Is the role of an EU representative primarily to provide an enforcement hook?

I don’t necessarily see the role in that way. I think that the primary role of representative is to provide data subjects, and supervisory authorities in the EU, with a source of contact for the non EU based controller or processor in the business.

And so if you think about it, I would look at it the other way around. Ultimately, at the moment, if a data subject who is based in the EU wants to exercise their GDPR rights, the GDPR states that they should not have to go outside of the EU to exercise a right that ultimately they’re entitled to do so locally. And that’s why the representative is required to be there.

Ultimately, an appointed representative will be one of the ways in which a controller or processer would ensure that it is not exposing itself to fines or to sanctions by the supervisory authority because the requirement to appoint a representative is one of the obligations that a controller is obliged to comply with the GDPR.

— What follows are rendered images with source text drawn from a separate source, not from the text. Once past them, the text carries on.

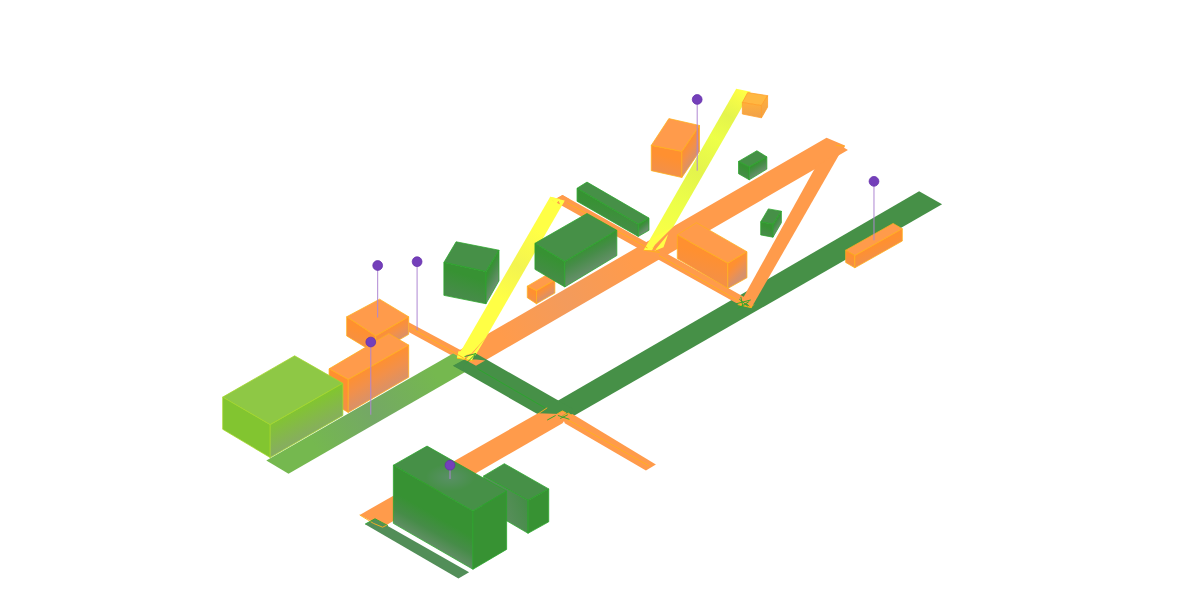
<!DOCTYPE html>
<html lang="en">
<head>
<meta charset="utf-8">
<title>Isometric district map</title>
<style>
:root{
  --paper:#ffffff;
  --orange:#ff9b4b; --orange-side:#ff9030; --orange-mid:#f2904a; --orange-shade:#d8916a; --orange-edge:#ffb01c;
  --amber:#ffb842; --amber-side:#ffb03c; --amber-shade:#f0a04a; --amber-edge:#ff9f2a;
  --forest:#469047; --forest-side:#379233; --forest-mid:#468c48; --forest-shade:#68906c; --forest-strip:#528e58; --forest-edge:#2ba62c;
  --leaf:#8ec845; --leaf-side:#82c530; --leaf-shade:#87ab64; --leaf-edge:#a4d82c;
  --lane:#75b84f; --lane-mid:#74a865;
  --yellow:#ffff45; --yellow-shade:#f3f450; --lime:#edff48; --lime-shade:#e4f44c;
  --pin:#743fba; --pin-edge:#6531ab; --stem:#ae86d2;
}
html,body{margin:0;background:var(--paper);overflow:hidden}
.map{display:block;width:1200px;height:606px}
.road-orange{fill:var(--orange)}
.road-main{fill:url(#mainFill)}
.road-forest{fill:var(--forest)}
.road-strip{fill:var(--forest-strip)}
.road-lane{fill:url(#laneFill)}
.road-yellow{fill:url(#yellowFill)}
.road-lime{fill:url(#limeFill)}
.shard-yellow{fill:var(--yellow)}
.seam{fill:none;stroke-width:1.2}
.seam-amber{stroke:var(--orange-edge)}
.seam-green{stroke:var(--forest-edge)}
.block{stroke-width:1;stroke-linejoin:round}
.orange{stroke:var(--orange-edge)} .orange .top{fill:var(--orange)} .orange .left{fill:url(#orangeLeft)} .orange .right{fill:url(#orangeRight)} .orange .soft{fill:url(#orangeSoft)}
.amber{stroke:var(--amber-edge)} .amber .top{fill:var(--amber)} .amber .left,.amber .right{fill:url(#amberSide)}
.forest{stroke:var(--forest-edge)} .forest .top{fill:var(--forest)} .forest .left{fill:url(#forestLeft)} .forest .right{fill:url(#forestRight)} .forest .shadow{fill:url(#forestShadow)} .forest .plain{fill:var(--forest-side)}
.leaf{stroke:var(--leaf-edge)} .leaf .top{fill:var(--leaf)} .leaf .left{fill:var(--leaf-side)} .leaf .right{fill:url(#leafRight)}
.stem{fill:none;stroke:var(--stem);stroke-width:1.3}
.head{fill:var(--pin);stroke:var(--pin-edge);stroke-width:1}
.o-road{stop-color:var(--orange)} .o-road-dim{stop-color:#f39b5c}
.o0{stop-color:var(--orange-side)} .o1{stop-color:var(--orange-mid)} .o2{stop-color:var(--orange-shade)}
.a0{stop-color:var(--amber-side)} .a1{stop-color:var(--amber-shade)}
.f0{stop-color:var(--forest-side)} .f1{stop-color:var(--forest-mid)} .f2{stop-color:var(--forest-shade)}
.l0{stop-color:var(--leaf-side)} .l1{stop-color:var(--leaf-shade)}
.n0{stop-color:var(--lane)} .n1{stop-color:var(--lane-mid)}
.y0{stop-color:var(--yellow)} .y1{stop-color:var(--yellow-shade)}
.i0{stop-color:var(--lime)} .i1{stop-color:var(--lime-shade)}
.glow{stop-color:#66907a}
</style>
</head>
<body>
<svg class="map" viewBox="0 0 1568 792" preserveAspectRatio="none" role="img" aria-label="Isometric map with coloured roads, building blocks and purple pins">
  <defs>
    <linearGradient id="orangeLeft" x1="0" y1="0" x2="-.2" y2=".7"><stop class="o0" offset=".25"/><stop class="o1" offset="1"/></linearGradient>
    <linearGradient id="orangeRight" x1="0" y1=".5" x2=".2" y2=".9"><stop class="o0" offset="0"/><stop class="o1" offset=".45"/><stop class="o2" offset="1"/></linearGradient>
    <linearGradient id="orangeSoft" x1="0" y1=".5" x2=".2" y2=".9"><stop class="o0" offset=".3"/><stop class="o1" offset="1"/></linearGradient>
    <linearGradient id="amberSide" x1="0" y1="0" x2="0" y2="1"><stop class="a0" offset="0"/><stop class="a1" offset="1"/></linearGradient>
    <linearGradient id="forestLeft" x1="0" y1="0" x2="-.2" y2=".6"><stop class="f0" offset=".2"/><stop class="f1" offset="1"/></linearGradient>
    <linearGradient id="forestRight" x1="0" y1=".5" x2=".2" y2=".9"><stop class="f0" offset="0"/><stop class="f1" offset=".35"/><stop class="f2" offset="1"/></linearGradient>
    <linearGradient id="forestShadow" x1="0" y1="0" x2="-.2" y2=".4"><stop class="f0" offset="0"/><stop class="f1" offset=".45"/><stop class="f2" offset="1"/></linearGradient>
    <linearGradient id="towerWall" gradientUnits="userSpaceOnUse" x1="566" y1="638" x2="531" y2="699"><stop class="f0" offset=".42"/><stop class="f1" offset=".7"/><stop class="f2" offset="1"/></linearGradient>
    <linearGradient id="annexWall" x1="1" y1=".3" x2="0" y2=".75"><stop class="f1" offset=".1"/><stop class="f2" offset="1"/></linearGradient>
    <linearGradient id="leafRight" x1="0" y1=".5" x2=".2" y2=".9"><stop class="l0" offset=".05"/><stop class="l1" offset="1"/></linearGradient>
    <linearGradient id="mainFill" gradientUnits="userSpaceOnUse" x1="1094" y1="188" x2="608" y2="470"><stop class="o-road" offset=".55"/><stop class="o-road-dim" offset=".73"/><stop class="o-road" offset=".9"/></linearGradient>
    <linearGradient id="laneFill" gradientUnits="userSpaceOnUse" x1="362" y1="611" x2="607" y2="470"><stop class="n0" offset=".2"/><stop class="n1" offset=".5"/><stop class="n0" offset=".85"/></linearGradient>
    <linearGradient id="yellowFill" gradientUnits="userSpaceOnUse" x1="728" y1="260" x2="607" y2="470"><stop class="y0" offset=".2"/><stop class="y1" offset=".42"/><stop class="y0" offset=".62"/></linearGradient>
    <linearGradient id="limeFill" gradientUnits="userSpaceOnUse" x1="971" y1="118" x2="851" y2="328"><stop class="y0" offset="0"/><stop class="i1" offset=".16"/><stop class="i0" offset=".3"/><stop class="i1" offset=".5"/><stop class="i0" offset=".72"/><stop class="y0" offset="1"/></linearGradient>
    <radialGradient id="pinGlow"><stop class="glow" offset="0"/><stop class="glow" offset="1" stop-opacity="0"/></radialGradient>
    <circle id="pinHead" class="head" r="6.4"/>
  </defs>

  <g id="roads">
    <path class="road-forest" d="M1201 250 1231 267 742 548 713 533Z"/>
    <path class="road-main" d="M1080 180 1104 190 1103 193 1108 196 622 478 593 462Z"/>
    <path class="road-orange" d="M1066 218 1063 223 970 391 982 402 1100 196Z"/>
    <path class="road-orange" d="M735 255 981 393 969 400 722 262Z"/>
    <path class="road-orange" d="M534 421 612 463 600 470 534 434Z"/>
    <path class="road-lane" d="M348 602 592 462 622 478 377 619Z"/>
    <path class="road-forest" d="M592 478 622 462 748 534 742 548 716 549Z"/>
    <path class="road-orange" d="M470 673 703 540 732 541 740 546 735 553 500 689Z"/>
    <path class="road-orange" d="M735 545 748 541 857 607 844 615 738 553Z"/>
    <path class="road-strip" d="M477 685 490 678 613 748 599 756Z"/>
    <path class="road-yellow" d="M719 257 738 262 635 441 616 462 597 468Z"/>
    <path class="road-lime" d="M962 116 981 120 880 296 855 321 841 327Z"/>
  </g>

  <g id="junctions">
    <path class="road-orange" d="M728 259 735 255 744 260 731 267 722 262Z"/>
    <path class="shard-yellow" d="M719 257 732 260 726 267ZM729 260 738 262 733 270Z"/>
    <path class="shard-yellow" d="M853 311 880 296 857 317 852 327 841 327ZM873 306 867 323 855 328Z"/>
    <path class="shard-yellow" d="M604 455 632 440 610 463 607 469 597 468ZM635 441 621 465 611 470Z"/>
    <path class="road-forest" d="M592 478 603 472 620 462 623 469 607 475 605 485Z"/>
    <path class="road-orange" d="M607 470 622 470 634 471 622 478Z"/>
    <path class="shard-yellow" d="M599 459 609 459 606 470 597 468ZM612 466 621 462 616 472 608 470Z"/>
    <path class="road-orange" d="M728 541 735 537 740 540 733 544ZM736 543 743 540 748 544 740 547Z"/>
    <path class="seam seam-amber" d="M536 428 606 468M741 265 846 324M861 334 968 395M741 548 848 609M703 541 715 533M470 673 488 684 500 689 506 686M841 327 862 330 853 324M597 468 620 472M974 393 982 402 966 396M985 398 981 402 964 398M1092 190 1104 191M728 541 735 537 740 540M736 543 743 540 748 544"/>
    <path class="seam seam-green" d="M624 482 712 533M607 466 622 462 610 474M962 397 981 392M964 403 979 394M966 391 977 400M968 388 971 402M715 549 726 543M729 543 744 548M732 547 742 542M477 685 490 678 507 687"/>
  </g>

  <g id="blocks">
    <g class="block amber"><path class="top" d="M977 121 1003 125 995 138 970 134Z"/><path class="left" d="M970 134 995 138V154L970 149Z"/><path class="right" d="M995 138 1003 125V140L995 154Z"/></g>
    <g class="block orange"><path class="top" d="M874 155 914 164 891 198 851 190Z"/><path class="left" d="M851 190 891 198V232L851 223Z"/><path class="right" d="M891 198 914 164V198L891 232Z"/></g>
    <g class="block forest"><path class="top" d="M989 197 1002 205 979 218 965 211Z"/><path class="left" d="M965 211 979 218V235L965 227Z"/><path class="right" d="M979 218 1002 205V221L979 235Z"/></g>
    <g class="block forest"><path class="top" d="M1004 273 1021 276 1010 293 994 290Z"/><path class="left" d="M994 290 1010 293V310L994 307Z"/><path class="right" d="M1010 293 1021 276V291L1010 310Z"/></g>
    <g class="block forest"><path class="top" d="M767 238 848 285 834 293 754 246Z"/><path class="left" d="M754 246 834 293V309L754 263Z"/><path class="right" d="M834 293 848 285V301L834 309Z"/></g>
    <g class="block orange"><path class="top" d="M910 291 976 329 951 344 885 307Z"/><path class="left" d="M885 307 951 344V377L885 338Z"/><path class="right" d="M951 344 976 329V363L951 377Z"/></g>
    <g class="block orange"><path class="top" d="M1167 292 1179 299 1117 334 1105 327Z"/><path class="left" d="M1105 327 1117 334V350L1105 343Z"/><path class="soft" d="M1117 334 1179 299V315L1117 350Z"/></g>
    <g class="block orange"><path class="top" d="M713 360 725 366 701 380 689 374Z"/><path class="left" d="M689 374 701 380V397L689 389Z"/><path class="right" d="M701 380 725 366V383L701 397Z"/></g>
    <g class="block forest"><path class="top" d="M767 279 806 301 738 342 699 318Z"/><path class="left" d="M699 318 738 342V375L699 352Z"/><path class="right" d="M738 342 806 301V334L738 375Z"/></g>
    <g class="block forest"><path class="top" d="M596 316 652 327 635 355 580 343Z"/><path class="left" d="M580 343 635 355V397L580 386Z"/><path class="right" d="M635 355 652 327V367L635 397Z"/></g>
    <g class="block orange"><path class="top" d="M496 391 534 414 491 439 453 414Z"/><path class="left" d="M453 414 491 439V462L453 439Z"/><path class="right" d="M491 439 534 414V437L491 462Z"/></g>
    <g class="block orange"><path class="top" d="M508 436 534 451 455 496 430 482Z"/><path class="left" d="M430 482 455 496V539L430 524Z"/><path class="right" d="M455 496 534 451V493L455 539Z"/></g>
    <g class="block leaf"><path class="top" d="M385 465 448 501 353 555 291 519Z"/><path class="left" d="M291 519 353 555V598L291 561Z"/><path class="right" d="M353 555 448 501V543L353 598Z"/></g>
    <g class="block forest"><path class="top" d="M659 606 717 639 690 654 632 622Z"/><path d="M632 622 690 654V697L632 663Z" fill="url(#annexWall)"/><path class="plain" d="M690 654 717 639V682L690 697Z"/></g>
    <g class="block forest"><path class="top" d="M558 583 662 642 618 668 514 608Z"/><path d="M514 608 618 668V744L514 684Z" fill="url(#towerWall)"/><path class="plain" d="M618 668 662 642V718L618 744Z"/><ellipse cx="588" cy="624" rx="32" ry="18" fill="url(#pinGlow)" stroke="none" opacity=".6"/></g>
  </g>

  <g id="pins">
    <path class="stem" d="M911 130V223M1142 237V314M493.500 347V415M545 342V432M484.500 447V542M588 608V626"/>
    <use href="#pinHead" x="911" y="130"/>
    <use href="#pinHead" x="1142" y="237"/>
    <use href="#pinHead" x="493.500" y="347"/>
    <use href="#pinHead" x="545" y="342"/>
    <use href="#pinHead" x="484.500" y="447"/>
    <use href="#pinHead" x="588" y="608"/>
  </g>
</svg>
</body>
</html>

There is a reference in the GDPR to the representative being amenable to sanction or to being capable of being enforced against on behalf of the non EU based business and the representative will then ordinarily, in its appointment agreement with the business that is located outside the EU, presumably have arrangements in place to ensure that if it’s found liable for anything that will ultimately be indemnified by the business that’s appointing it. I guess the main purpose of it is to give EU data subjects and data supervisory authorities an ability to communicate and be able to follow up with a local and accountable representative.